Developing a Positively Based Behavior Program

For children 2 through 12

STEP 1: Decide on three behaviors you want to ENCOURAGE:

    1. The goals should be positive (e.g., Sally will keep her hands to herself rather than Sally won’t hit)
    2. The goals should be concrete and measurable if possible (e.g., Sally will be ready for school by 8 am)
    3. The goals should be short and concise.
    4. A child can draw a picture of the goal to make it more understandable.

STEP 2: Decide on a reward:

    1. Rewards should be nontangible. Extra play time, sleepovers, game nights and outings for lunch are examples of nontangible rewards.
    2. Rewards can be immediate or delayed. An immediate reward is something that is earned after a goal is achieved that day (e.g., watch TV when homework is complete). A delay is a reward you wait for (e.g., earning pizza night for reaching goal at end of week).

STEP 3: Develop a system for tracking progress: 

    1. Use a behavior chart to track progress on a weekly or daily basis.
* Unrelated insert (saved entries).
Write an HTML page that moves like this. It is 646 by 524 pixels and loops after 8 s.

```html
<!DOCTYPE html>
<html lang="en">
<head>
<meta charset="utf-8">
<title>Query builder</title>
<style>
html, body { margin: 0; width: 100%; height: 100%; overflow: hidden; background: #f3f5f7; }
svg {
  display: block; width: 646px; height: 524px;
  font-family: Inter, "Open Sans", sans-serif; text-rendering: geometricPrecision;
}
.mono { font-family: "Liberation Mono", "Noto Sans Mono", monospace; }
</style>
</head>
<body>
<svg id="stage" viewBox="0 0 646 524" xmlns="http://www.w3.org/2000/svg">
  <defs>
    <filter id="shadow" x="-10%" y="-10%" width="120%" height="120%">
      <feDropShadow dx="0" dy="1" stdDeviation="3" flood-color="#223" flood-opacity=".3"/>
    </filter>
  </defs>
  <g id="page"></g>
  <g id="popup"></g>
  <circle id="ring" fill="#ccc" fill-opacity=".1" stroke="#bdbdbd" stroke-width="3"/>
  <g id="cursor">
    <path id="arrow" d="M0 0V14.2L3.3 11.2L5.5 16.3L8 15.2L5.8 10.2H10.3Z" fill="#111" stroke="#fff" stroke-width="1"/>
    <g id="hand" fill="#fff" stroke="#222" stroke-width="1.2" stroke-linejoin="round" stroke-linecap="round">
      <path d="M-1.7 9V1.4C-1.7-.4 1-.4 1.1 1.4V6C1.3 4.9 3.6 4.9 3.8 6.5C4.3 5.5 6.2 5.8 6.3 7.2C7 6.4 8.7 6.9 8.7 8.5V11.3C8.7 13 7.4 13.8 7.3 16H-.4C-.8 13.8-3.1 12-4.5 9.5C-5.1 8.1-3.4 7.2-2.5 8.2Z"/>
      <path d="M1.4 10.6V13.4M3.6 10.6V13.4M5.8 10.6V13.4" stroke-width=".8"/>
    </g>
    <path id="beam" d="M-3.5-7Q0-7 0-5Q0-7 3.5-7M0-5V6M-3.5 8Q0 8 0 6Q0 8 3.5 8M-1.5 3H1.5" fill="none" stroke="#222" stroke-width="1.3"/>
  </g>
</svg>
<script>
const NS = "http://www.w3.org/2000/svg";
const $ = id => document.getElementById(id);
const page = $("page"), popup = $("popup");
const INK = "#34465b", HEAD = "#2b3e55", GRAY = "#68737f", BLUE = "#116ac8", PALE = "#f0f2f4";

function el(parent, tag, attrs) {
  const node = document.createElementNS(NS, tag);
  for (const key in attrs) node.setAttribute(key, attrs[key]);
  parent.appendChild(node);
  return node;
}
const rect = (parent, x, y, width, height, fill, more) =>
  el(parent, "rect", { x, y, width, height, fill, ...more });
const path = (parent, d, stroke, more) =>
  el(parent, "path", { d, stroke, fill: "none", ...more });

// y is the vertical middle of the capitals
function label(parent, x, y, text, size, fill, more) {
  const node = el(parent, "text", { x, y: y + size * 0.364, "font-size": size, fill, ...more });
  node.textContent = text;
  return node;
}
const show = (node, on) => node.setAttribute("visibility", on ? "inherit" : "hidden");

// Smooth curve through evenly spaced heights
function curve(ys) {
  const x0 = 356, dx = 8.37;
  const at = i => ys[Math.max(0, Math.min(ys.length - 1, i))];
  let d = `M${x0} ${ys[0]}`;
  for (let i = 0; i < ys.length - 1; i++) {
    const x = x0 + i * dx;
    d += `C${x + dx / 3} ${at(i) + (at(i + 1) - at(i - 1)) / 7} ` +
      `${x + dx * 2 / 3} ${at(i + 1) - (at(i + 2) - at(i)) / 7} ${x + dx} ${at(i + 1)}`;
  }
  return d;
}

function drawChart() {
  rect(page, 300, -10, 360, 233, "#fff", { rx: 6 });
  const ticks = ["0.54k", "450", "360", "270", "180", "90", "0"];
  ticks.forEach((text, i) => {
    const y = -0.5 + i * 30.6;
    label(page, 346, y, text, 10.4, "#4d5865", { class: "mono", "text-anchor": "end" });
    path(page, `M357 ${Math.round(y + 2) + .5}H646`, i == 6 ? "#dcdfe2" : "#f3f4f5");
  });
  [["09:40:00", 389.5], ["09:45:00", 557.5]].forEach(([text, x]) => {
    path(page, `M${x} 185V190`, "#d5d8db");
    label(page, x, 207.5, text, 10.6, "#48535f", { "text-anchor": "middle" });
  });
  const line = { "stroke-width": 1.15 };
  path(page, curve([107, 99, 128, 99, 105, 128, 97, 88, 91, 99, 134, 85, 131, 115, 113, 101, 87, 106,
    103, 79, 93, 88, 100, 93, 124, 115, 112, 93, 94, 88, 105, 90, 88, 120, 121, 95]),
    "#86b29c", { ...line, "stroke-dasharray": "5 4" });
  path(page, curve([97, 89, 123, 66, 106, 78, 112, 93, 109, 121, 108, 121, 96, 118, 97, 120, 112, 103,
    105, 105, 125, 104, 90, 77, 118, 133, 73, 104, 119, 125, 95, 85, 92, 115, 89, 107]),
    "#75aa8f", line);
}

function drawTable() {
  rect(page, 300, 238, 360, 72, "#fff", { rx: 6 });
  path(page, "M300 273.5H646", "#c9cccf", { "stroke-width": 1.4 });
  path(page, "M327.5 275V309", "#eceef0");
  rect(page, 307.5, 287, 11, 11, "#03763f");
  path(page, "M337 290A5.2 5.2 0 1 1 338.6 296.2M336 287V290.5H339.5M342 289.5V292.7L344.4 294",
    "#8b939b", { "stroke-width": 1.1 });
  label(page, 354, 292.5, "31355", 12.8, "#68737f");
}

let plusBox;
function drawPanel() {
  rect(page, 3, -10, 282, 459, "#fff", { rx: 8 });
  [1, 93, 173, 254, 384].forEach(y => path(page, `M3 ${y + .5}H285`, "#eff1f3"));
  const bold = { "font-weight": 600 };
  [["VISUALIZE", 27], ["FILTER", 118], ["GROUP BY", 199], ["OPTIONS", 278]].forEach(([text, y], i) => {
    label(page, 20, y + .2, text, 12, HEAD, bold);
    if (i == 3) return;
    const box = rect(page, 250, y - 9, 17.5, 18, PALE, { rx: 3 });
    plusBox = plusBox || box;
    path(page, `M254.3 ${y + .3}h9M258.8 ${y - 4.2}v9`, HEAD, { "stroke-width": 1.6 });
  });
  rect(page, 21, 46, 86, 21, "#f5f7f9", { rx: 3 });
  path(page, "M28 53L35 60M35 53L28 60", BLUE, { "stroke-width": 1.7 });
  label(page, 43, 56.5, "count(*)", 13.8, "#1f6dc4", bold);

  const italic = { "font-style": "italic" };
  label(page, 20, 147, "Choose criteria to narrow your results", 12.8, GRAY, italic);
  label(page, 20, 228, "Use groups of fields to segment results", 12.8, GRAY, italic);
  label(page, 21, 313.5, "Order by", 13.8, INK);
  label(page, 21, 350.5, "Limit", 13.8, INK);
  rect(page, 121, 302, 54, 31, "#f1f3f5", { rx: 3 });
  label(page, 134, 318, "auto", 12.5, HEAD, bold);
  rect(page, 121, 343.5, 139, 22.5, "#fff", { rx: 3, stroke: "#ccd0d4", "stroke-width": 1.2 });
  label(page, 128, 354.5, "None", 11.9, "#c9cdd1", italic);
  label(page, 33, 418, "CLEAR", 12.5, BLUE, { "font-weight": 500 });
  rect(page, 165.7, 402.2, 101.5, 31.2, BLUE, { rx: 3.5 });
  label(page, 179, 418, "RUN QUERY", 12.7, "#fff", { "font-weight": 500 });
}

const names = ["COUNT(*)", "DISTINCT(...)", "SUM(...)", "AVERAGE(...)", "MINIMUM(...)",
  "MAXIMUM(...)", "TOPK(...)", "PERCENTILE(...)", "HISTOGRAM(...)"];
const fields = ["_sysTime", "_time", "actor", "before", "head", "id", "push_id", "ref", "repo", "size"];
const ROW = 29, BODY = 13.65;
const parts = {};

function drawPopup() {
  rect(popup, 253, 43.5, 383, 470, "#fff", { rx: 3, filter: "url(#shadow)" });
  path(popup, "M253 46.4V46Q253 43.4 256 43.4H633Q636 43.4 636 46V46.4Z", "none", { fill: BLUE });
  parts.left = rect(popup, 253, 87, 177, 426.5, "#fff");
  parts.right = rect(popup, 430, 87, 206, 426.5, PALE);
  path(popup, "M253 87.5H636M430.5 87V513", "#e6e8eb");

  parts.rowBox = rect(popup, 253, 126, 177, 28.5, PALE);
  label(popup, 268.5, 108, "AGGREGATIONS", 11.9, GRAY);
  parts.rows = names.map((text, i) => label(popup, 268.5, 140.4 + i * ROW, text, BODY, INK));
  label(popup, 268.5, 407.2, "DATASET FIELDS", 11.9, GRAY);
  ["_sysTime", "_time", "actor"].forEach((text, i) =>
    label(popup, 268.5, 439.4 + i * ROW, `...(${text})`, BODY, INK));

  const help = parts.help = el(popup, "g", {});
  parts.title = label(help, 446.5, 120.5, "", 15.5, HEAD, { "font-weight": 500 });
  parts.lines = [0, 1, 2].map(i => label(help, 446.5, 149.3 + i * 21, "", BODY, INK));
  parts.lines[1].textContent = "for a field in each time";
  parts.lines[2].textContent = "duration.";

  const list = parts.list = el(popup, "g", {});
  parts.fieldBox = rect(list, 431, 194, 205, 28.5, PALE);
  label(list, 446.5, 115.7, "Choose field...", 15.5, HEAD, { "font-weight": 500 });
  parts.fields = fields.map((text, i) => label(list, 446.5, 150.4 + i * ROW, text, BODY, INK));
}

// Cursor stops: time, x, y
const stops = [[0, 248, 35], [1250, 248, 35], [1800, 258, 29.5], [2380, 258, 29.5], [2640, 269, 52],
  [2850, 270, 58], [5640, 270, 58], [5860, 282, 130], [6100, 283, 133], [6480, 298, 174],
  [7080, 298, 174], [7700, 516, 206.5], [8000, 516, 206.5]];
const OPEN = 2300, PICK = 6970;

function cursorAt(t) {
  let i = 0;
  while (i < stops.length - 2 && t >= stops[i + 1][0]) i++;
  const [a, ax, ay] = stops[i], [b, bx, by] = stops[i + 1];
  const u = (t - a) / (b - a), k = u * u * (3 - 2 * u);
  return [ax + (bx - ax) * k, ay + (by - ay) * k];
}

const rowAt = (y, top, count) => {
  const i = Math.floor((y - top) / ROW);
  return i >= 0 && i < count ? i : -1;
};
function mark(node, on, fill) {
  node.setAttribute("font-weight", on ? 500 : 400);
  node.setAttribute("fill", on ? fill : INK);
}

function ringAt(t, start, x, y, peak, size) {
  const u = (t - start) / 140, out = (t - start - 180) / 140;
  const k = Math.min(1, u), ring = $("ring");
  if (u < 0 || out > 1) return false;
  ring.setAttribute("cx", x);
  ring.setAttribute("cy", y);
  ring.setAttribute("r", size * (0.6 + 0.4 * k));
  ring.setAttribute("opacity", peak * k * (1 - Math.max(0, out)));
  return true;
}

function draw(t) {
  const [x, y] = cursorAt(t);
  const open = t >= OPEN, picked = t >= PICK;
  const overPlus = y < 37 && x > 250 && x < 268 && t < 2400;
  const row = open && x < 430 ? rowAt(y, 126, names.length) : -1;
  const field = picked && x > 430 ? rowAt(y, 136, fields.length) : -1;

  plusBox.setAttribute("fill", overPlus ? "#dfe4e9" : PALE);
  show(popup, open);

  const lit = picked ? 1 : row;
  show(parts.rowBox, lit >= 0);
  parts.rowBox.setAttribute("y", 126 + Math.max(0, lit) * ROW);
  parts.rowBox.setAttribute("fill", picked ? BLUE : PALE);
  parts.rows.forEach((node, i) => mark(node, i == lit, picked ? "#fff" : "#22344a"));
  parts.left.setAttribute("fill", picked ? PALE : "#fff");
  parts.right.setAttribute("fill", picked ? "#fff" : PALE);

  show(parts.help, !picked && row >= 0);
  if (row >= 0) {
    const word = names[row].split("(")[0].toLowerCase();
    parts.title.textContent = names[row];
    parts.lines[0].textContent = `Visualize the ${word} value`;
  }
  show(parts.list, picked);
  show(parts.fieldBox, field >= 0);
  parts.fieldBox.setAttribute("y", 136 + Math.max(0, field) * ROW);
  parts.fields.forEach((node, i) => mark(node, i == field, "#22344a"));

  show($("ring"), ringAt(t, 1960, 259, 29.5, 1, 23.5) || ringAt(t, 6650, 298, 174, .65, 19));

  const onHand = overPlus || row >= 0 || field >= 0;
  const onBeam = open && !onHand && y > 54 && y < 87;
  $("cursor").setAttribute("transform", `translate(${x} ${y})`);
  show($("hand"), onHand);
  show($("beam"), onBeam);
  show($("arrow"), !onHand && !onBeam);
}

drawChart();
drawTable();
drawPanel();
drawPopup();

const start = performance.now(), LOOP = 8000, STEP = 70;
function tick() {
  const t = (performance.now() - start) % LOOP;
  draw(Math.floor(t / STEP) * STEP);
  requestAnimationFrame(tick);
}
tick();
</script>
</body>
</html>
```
Use stickers, checks or smiling faces to record rewards.
    2. Use marbles in a jar to record progress.

STEP 4:  Provide reward:

    1. If using a behavior chart the reward should be given if 75% of all possible checks were earned. (e.g. if there are 3 goals and 5 days for a total of 15 possible checks, 10 checks would earn a reward)
    2. If using a jar of marbles, determine how full jar needs to be.

STEP 5:   Maintain program:

    1. Remember to change goals every few weeks to keep program fresh.
    2. Do not take away checks or marbles for inappropriate behavior. If significant inappropriate behavior is a problem, develop a takeaway or punishment system as a separate program.
    3. Put several rewards on slips of papers to be drawn randomly when a reward is earned.
    4. Remember that behavior programs are a means to establish habits not to bribe children. We all are rewarded for good behaviors.
    5. Consult with a professional for additional advice and guidance for more problematic behaviors.

Developed by Shanan R. Raines, Ph.D., Westhampton Family Psychologists, P.C.